The thought leadership content B2B buyers engage with in social media can have a tremendous impact on what they purchase, according to new research from LinkedIn and Edelman Digital.
Over a third of c-suite execs and decision makers surveyed—39%—said thought leadership content had influenced them to ask a vendor to participate in the RFP process, and 47% said such content had a direct impact on awarding business.
“Thought leadership is hard and measurement is difficult,” noted Phil Gomes, senior vice president, US B2B, Edelman Digital, speaking at the recent ANA Masters of B2B Marketing conference. “It may be difficult to prove the ROI, but B2B franchises need to monetize thought leadership.”
Edelman collaborated with LinkedIn on the study of more than 1,300 business decision makers and c-suite executives to explore how thought leadership influences the B2B purchase process.

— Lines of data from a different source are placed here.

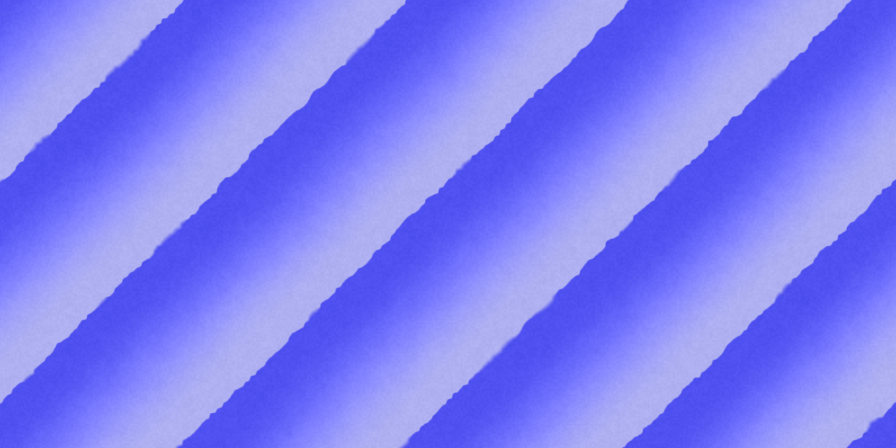
A Shadertoy shader for this pattern:

```glsl
const float PERIOD = 0.4985;      // horizontal stripe spacing, in canvas heights
const float FIRST_EDGE = 0.411;   // where the first edge meets the top
const float SLANT = 1.01;

float hash(vec2 p) {
    vec3 q = fract(vec3(p.xyx) * 0.1031);
    q += dot(q, q.yzx + 33.33);
    return fract((q.x + q.y) * q.z);
}

float valueNoise(vec2 p) {
    vec2 cell = floor(p);
    vec2 f = fract(p);
    f = f * f * (3.0 - 2.0 * f);
    float low = mix(hash(cell), hash(cell + vec2(1.0, 0.0)), f.x);
    float high = mix(hash(cell + vec2(0.0, 1.0)), hash(cell + vec2(1.0)), f.x);
    return mix(low, high, f.y);
}

// Sideways offset of a torn edge: slow drift, notches and fine fibres
float raggedness(float along, float edgeId) {
    float seed = edgeId * 17.0 + 40.0;
    float drift = valueNoise(vec2(along * 5.0 + 50.0, seed)) - 0.5;
    float notch = valueNoise(vec2(along * 22.0 + 90.0, seed + 5.0)) - 0.5;
    float fibre = valueNoise(vec2(along * 75.0 + 200.0, seed + 9.0)) - 0.5;
    return 0.012 * drift + 0.020 * notch + 0.014 * fibre;
}

// Deep blue through bright violet to pale lavender
vec3 stripeColor(float t) {
    float k = smoothstep(0.12, 0.88, t);
    vec3 color = mix(vec3(0.31, 0.315, 0.94), vec3(0.685, 0.69, 0.945), k);
    color.b += 0.22 * k * (1.0 - k);
    return color;
}

// Fine paper speckle over soft blotches
float paperGrain(vec2 p) {
    float speckle = valueNoise(p * 230.0 + 30.0) - 0.5;
    float blotch = valueNoise(p * 65.0 + 70.0) - 0.5;
    return 0.030 * speckle + 0.014 * blotch;
}

void mainImage(out vec4 fragColor, in vec2 fragCoord) {
    vec2 p = fragCoord / iResolution.y;
    float along = p.x + p.y;

    // Position relative to the nearest stripe edge, from -0.5 to 0.5
    float phase = (p.x + SLANT * (1.0 - p.y) - FIRST_EDGE) / PERIOD;
    float edgeId = floor(phase + 0.5);
    float offset = phase - edgeId;

    // Torn edge, smudged in a few places
    float smudge = smoothstep(0.68, 0.9, valueNoise(vec2(along * 9.0, edgeId * 7.0 + 20.0)));
    float softness = 1.2 * length(vec2(1.0, SLANT)) / (PERIOD * iResolution.y) + 0.014 * smudge;
    float cover = smoothstep(-softness, softness, offset + raggedness(along, edgeId));

    // Uneven gradient on both sides of the edge
    float drift = 0.05 * (valueNoise(p * 4.0 + 11.0) - 0.5)
                + 0.025 * (valueNoise(p * 28.0 + 60.0) - 0.5);
    vec3 color = mix(stripeColor(offset + 1.0 + drift), stripeColor(offset + drift), cover);

    color += paperGrain(p) * vec3(1.0, 1.0, 0.8);
    fragColor = vec4(clamp(color, 0.0, 1.0), 1.0);
}
```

Over 80% of respondents said strong thought leadership pieces had increased their trust of an organization, and 51.5% cited it as a major element they use to vet potential partners. Half were willing to share their contact information in exchange for content of interest, and 31% of decision makers and 42% of c-suite execs said they had reached out to content providers to follow-up if they were impressed.
Of course, this can go both ways: 49% said their opinion of a company had decreased after reading poor quality content, and a third had removed a company from consideration based on their thought leadership output.
Engaging your audience to share socially is key to getting your content read by key prospects. According to the study, the top source of thought leadership content was overwhelmingly forwards from someone the reader knew and respected, followed by forwards from a boss or a source they had opted-in to and knew.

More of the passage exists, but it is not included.